Notice 2020-35 also extends to July 15, 2020 (not August 31), several items not previously granted extensions. These include the following.

  • Application for a funding waiver by a defined benefit pension plan that is not a multi-employer (union) plan.
  • Filing IRS Form 5330, Return of Excise Taxes Related to Employee Benefit Plans, and paying these excise taxes.

House Passes More Pandemic Aid; Quick Senate Action Not Expected

The House of Representatives late Friday passed H.R. 6800, the Health and Economic Recovery Omnibus Emergency Solutions (HEROES) Act, providing additional aid to many who are adversely affected by the novel coronavirus (COVID-19) pandemic. The bill also contained non-COVID-19-related provisions considered likely to prove controversial in the Senate.

Unlike the Families First Coronavirus Response Act, and the Coronavirus Aid, Relief, and Economic Security (CARES) Act—both of which moved fairly rapidly through Congress—the HEROES Act has been called “dead on arrival” by Senate Majority Leader Mitch McConnell (R-KY), who—with Republican colleagues—envisions a much less comprehensive bill. Sen. McConnell has also expressed a desire to move slowly and gauge the effectiveness of earlier relief. Most expect no additional COVID-19-related legislation to be enacted before sometime in June.

As announced last week, the House bill contains provisions for the following.
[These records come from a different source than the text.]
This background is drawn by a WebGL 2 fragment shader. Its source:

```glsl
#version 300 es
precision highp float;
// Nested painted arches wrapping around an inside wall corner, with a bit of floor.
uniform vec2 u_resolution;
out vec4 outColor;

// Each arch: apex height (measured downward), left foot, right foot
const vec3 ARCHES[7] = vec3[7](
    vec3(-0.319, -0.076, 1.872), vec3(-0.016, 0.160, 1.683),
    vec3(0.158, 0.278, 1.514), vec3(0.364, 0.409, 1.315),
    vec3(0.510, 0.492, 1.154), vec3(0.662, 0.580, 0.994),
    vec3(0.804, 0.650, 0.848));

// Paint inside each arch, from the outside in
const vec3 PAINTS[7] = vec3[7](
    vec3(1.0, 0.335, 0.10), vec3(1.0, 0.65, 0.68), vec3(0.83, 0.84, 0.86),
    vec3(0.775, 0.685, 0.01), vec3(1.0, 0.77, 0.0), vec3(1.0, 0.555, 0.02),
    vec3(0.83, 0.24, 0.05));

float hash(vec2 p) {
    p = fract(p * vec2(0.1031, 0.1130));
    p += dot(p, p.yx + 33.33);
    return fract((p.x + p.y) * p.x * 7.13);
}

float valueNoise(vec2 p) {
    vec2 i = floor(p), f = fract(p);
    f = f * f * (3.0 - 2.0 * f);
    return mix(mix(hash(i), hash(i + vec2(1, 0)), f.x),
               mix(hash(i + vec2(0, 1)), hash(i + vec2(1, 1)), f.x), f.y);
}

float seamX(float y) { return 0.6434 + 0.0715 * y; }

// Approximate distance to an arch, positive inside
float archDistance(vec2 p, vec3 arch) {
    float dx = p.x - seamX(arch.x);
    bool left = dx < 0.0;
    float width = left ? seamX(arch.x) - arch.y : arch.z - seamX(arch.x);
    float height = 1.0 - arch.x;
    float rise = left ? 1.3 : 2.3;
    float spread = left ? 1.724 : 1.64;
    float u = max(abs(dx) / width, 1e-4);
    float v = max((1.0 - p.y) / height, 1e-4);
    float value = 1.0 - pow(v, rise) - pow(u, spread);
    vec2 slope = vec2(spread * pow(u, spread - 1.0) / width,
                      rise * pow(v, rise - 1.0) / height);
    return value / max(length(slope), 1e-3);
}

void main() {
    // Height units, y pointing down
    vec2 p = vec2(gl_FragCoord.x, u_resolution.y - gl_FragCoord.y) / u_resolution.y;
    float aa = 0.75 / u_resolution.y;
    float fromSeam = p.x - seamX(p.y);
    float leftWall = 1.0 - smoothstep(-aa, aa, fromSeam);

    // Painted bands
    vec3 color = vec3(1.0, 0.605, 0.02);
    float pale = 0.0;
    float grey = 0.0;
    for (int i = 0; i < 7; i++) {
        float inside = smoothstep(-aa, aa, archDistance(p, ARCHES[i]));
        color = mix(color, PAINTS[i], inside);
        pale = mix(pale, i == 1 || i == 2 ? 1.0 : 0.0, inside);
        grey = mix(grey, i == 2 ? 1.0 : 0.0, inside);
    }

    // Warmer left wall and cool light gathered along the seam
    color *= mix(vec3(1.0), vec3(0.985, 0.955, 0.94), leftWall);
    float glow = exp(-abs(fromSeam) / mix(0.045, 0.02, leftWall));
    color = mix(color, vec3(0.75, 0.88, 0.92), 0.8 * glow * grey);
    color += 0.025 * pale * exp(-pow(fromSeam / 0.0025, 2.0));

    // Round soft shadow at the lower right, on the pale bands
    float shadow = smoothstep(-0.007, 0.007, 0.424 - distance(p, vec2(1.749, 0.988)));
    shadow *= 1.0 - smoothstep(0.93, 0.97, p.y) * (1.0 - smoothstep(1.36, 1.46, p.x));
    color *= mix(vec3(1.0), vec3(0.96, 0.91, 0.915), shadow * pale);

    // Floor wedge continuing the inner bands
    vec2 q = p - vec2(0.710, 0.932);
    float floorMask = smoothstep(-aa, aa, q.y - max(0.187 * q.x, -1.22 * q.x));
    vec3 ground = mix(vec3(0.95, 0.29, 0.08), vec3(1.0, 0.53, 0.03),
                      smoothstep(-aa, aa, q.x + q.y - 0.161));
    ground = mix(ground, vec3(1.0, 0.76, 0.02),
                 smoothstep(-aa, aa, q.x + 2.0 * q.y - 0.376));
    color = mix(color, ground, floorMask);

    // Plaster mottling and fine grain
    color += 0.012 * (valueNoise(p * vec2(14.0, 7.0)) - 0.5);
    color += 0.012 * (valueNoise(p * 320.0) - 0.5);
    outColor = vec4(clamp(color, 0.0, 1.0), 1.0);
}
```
  • Continued financial assistance to unemployed workers
  • Financial assistance to state, local, tribal, and territorial government entities
  • Waiver of 2019 required minimum distributions (RMDs)
  • Waiver of the 60-day and one-rollover-per-12-month rules for otherwise-required RMDs waived for 2019 and 2020
  • Amendments to the Emergency Family and Medical Leave Expansion Act
  • Relief for participants in health flexible spending arrangements (FSAs)
  • Codifying the ability of employers to deduct certain expenses covered by loans that are forgiven under the SBA Paycheck Protection Program
  • Providing money purchase pension plans the early distribution and loan relief that the CARES Act provided to other qualified retirement plans
  • A new retirement “composite plan,” with features that include those of 401(k) and defined benefit (DB) pension plan
  • Relief for multiemployer (collectively-bargained) DB pension plans
  • Amortization relief for single employer DB pension plans
  • Further funding relief (beyond that provided by the SECURE Act) to certain community newspaper DB plans
  • Aid to certain federal agencies affected by the pandemic, including the Departments of Homeland Security, Interior, Health and Human Services, Labor, Transportation, Housing and Urban Development, and Education
  • Enhanced Medicare and Medicaid benefits
  • Medical supply chain enhancement
  • Testing and reporting enhancement
  • National strategic stockpile for pandemic response
  • Bankruptcy protections for homeowners
  • Certain student loan relief and protections
  • Additional aid to veterans during the COVID-19 pandemic
  • Federal election early and by-mail voting procedure